NEW YORK – Time never softened the urgency of Larry Kramer’s demands.
Theatergoers leaving a celebrated revival of Kramer’s “The Normal Heart” in 2011 were greeted by the playwright himself, deep in his 70s by then, handing out leaflets outside the Broadway theater demanding they do more to stop AIDS.
“Please know that AIDS is a worldwide plague. Please know there is no cure,” the leaflets read.
That same year, Kramer found time to help the American Foundation for Equal Rights mount their play “8” on Broadway about the legal battle over same-sex marriage in California. “I don’t believe much acting is required other than being fervent and I’m pretty good at that,” he joked to The Associated Press.
Kramer, whose angry voice and pen raised consciousness about AIDS and roused thousands to action, died Wednesday at 84. His art was often as blunt as his anger, but his dedication was unwavering.
“There’s so many things I still want to do and there are so many fights still to win. I try to concentrate on that,” he said. “The fight’s never over.”
One of his last projects was the two-volume “The American People,” which chronicled the history of gay people in America. It took him decades to write. “I just think it’s so important that we know our history — the history of how badly we’re treated and how hard we have to fight to get what we deserve, which is equality,” he said.

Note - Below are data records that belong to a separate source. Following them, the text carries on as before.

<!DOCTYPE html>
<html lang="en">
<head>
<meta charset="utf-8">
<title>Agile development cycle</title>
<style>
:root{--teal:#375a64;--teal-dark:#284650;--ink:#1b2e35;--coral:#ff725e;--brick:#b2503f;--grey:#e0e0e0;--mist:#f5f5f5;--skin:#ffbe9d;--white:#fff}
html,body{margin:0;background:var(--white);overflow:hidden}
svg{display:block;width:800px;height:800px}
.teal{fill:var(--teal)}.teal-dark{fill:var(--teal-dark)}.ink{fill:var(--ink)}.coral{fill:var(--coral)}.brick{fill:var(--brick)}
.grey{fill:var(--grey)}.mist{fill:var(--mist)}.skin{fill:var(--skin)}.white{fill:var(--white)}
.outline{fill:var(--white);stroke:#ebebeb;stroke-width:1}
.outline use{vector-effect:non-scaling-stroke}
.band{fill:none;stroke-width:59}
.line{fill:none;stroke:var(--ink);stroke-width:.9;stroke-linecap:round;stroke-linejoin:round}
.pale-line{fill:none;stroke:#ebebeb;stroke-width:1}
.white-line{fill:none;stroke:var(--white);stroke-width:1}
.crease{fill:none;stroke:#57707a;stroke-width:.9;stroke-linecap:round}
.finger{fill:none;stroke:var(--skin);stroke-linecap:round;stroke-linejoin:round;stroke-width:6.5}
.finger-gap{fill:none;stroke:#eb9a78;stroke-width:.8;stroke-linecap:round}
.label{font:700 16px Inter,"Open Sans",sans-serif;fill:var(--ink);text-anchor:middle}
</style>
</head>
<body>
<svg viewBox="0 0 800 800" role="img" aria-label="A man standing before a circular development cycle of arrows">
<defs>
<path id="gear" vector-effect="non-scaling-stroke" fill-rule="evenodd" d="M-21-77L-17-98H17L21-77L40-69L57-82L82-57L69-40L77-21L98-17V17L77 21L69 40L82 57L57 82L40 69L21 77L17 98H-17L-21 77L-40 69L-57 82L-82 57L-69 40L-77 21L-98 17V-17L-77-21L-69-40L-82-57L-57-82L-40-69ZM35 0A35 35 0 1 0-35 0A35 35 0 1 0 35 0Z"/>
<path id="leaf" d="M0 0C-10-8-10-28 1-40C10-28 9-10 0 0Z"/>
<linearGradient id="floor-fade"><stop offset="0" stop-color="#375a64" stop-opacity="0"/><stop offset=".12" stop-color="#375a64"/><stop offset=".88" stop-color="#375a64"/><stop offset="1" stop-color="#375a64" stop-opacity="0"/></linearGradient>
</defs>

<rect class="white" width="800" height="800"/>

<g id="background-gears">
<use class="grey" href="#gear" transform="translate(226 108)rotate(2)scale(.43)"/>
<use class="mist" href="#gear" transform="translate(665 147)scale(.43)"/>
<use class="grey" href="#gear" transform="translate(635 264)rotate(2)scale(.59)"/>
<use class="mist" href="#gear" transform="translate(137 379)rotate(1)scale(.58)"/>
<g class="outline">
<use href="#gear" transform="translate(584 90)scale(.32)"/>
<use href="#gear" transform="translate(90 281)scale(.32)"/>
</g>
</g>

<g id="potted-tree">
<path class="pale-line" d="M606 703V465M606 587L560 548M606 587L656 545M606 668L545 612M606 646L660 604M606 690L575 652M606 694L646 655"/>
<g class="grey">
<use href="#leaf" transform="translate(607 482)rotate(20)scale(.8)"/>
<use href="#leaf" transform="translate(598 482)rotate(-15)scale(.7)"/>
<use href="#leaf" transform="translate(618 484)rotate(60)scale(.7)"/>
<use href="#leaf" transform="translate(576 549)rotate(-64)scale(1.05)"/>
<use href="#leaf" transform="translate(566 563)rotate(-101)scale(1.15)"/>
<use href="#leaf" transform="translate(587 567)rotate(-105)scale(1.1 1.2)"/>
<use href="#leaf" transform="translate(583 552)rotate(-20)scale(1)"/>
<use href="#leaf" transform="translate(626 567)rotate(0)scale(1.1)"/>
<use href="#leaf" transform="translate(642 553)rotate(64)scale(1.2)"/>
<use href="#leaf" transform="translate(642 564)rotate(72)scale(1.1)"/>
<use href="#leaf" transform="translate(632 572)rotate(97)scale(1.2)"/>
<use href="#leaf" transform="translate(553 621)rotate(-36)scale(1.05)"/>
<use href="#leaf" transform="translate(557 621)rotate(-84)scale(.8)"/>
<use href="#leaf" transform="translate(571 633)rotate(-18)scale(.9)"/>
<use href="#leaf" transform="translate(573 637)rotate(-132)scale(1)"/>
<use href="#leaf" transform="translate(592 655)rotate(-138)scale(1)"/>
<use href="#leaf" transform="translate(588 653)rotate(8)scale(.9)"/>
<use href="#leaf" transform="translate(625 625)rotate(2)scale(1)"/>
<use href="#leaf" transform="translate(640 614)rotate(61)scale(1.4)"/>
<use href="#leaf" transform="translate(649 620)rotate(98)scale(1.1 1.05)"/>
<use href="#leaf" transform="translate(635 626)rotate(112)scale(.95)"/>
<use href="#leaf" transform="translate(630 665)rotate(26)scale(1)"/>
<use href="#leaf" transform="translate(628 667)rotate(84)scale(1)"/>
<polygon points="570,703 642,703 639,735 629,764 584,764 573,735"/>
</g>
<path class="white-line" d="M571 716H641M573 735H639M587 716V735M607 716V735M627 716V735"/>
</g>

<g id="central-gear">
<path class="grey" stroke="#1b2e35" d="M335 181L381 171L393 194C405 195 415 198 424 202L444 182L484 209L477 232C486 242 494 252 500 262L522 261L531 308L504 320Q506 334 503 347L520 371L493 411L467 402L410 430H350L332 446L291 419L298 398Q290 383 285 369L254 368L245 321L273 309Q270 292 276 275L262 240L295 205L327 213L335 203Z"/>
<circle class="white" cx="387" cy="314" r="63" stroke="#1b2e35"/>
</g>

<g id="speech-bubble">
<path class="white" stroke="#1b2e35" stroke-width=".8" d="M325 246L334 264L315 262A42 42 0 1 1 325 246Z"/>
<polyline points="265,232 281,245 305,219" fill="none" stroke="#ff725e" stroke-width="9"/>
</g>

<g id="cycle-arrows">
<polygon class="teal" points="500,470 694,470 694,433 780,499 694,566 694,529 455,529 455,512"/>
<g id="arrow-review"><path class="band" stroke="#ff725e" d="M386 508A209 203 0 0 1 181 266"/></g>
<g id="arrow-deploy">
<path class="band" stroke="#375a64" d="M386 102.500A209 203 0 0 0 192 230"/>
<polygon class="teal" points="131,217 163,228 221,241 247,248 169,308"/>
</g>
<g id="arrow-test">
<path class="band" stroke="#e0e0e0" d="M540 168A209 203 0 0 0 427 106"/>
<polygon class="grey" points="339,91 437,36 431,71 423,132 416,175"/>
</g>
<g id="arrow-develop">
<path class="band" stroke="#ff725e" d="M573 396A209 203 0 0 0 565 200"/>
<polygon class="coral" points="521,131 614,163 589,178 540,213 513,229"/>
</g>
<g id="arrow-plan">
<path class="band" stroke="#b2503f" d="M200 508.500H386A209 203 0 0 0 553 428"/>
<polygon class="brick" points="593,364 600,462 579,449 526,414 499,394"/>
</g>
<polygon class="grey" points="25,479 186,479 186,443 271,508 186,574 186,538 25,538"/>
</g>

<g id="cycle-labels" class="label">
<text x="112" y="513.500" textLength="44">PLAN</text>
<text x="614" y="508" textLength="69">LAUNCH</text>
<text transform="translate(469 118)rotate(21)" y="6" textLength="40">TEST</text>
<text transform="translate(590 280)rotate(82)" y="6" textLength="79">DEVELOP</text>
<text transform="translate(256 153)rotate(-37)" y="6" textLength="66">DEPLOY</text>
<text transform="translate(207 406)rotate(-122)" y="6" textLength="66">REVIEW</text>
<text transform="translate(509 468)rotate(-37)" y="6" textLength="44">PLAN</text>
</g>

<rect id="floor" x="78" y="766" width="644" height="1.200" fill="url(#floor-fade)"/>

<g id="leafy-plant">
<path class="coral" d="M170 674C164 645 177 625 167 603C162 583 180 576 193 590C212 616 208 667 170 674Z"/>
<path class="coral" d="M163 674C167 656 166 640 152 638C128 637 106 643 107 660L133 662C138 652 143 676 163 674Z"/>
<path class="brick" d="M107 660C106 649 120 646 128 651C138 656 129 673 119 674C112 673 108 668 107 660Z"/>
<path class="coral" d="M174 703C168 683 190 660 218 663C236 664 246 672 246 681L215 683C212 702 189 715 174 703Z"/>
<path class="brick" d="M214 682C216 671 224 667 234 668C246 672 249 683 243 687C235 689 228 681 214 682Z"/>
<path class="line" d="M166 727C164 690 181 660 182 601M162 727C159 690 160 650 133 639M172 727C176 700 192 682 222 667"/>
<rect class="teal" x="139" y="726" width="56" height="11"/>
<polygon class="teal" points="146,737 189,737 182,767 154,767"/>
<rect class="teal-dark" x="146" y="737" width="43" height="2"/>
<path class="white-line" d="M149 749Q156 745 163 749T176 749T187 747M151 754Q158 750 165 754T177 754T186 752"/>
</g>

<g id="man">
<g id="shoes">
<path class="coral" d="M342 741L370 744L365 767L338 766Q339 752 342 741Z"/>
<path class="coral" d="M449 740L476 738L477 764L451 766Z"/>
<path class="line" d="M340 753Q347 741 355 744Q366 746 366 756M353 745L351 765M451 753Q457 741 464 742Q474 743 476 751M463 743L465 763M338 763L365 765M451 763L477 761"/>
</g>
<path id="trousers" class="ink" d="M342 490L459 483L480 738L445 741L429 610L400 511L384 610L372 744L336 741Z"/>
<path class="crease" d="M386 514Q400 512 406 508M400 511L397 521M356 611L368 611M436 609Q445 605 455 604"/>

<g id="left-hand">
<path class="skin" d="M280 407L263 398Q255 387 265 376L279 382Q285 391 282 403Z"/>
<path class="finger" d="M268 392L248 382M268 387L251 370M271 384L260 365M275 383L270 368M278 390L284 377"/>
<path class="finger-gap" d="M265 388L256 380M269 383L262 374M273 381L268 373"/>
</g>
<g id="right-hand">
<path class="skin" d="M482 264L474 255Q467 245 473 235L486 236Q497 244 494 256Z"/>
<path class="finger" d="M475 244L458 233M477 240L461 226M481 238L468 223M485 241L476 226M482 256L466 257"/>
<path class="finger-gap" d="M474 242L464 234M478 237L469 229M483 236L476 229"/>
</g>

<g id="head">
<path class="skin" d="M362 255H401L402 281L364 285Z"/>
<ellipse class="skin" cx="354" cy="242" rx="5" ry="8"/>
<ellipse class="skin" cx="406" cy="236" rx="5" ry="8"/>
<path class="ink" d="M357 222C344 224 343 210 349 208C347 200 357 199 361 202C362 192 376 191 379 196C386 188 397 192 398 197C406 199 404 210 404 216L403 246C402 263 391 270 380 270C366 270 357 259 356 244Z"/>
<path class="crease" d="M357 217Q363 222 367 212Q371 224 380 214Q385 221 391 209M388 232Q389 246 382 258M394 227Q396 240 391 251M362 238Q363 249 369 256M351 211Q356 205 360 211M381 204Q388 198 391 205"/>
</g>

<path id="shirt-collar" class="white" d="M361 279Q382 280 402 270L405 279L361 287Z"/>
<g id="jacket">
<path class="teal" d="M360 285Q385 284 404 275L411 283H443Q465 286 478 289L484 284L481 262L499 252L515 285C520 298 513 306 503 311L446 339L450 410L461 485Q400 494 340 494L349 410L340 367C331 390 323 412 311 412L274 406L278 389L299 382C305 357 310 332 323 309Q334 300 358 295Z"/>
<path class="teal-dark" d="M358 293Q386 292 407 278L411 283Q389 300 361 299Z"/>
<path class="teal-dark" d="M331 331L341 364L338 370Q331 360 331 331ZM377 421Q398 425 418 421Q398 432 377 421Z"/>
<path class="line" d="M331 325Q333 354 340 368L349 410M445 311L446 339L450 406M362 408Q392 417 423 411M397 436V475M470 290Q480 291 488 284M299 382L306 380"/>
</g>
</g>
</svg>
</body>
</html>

Kramer founded the AIDS Coalition to Unleash Power, or ACT UP, lost his lover to acquired immune deficiency syndrome in 1984 and was himself infected with the virus that causes it. He also suffered from hepatitis B, and in 2001, received a liver transplant.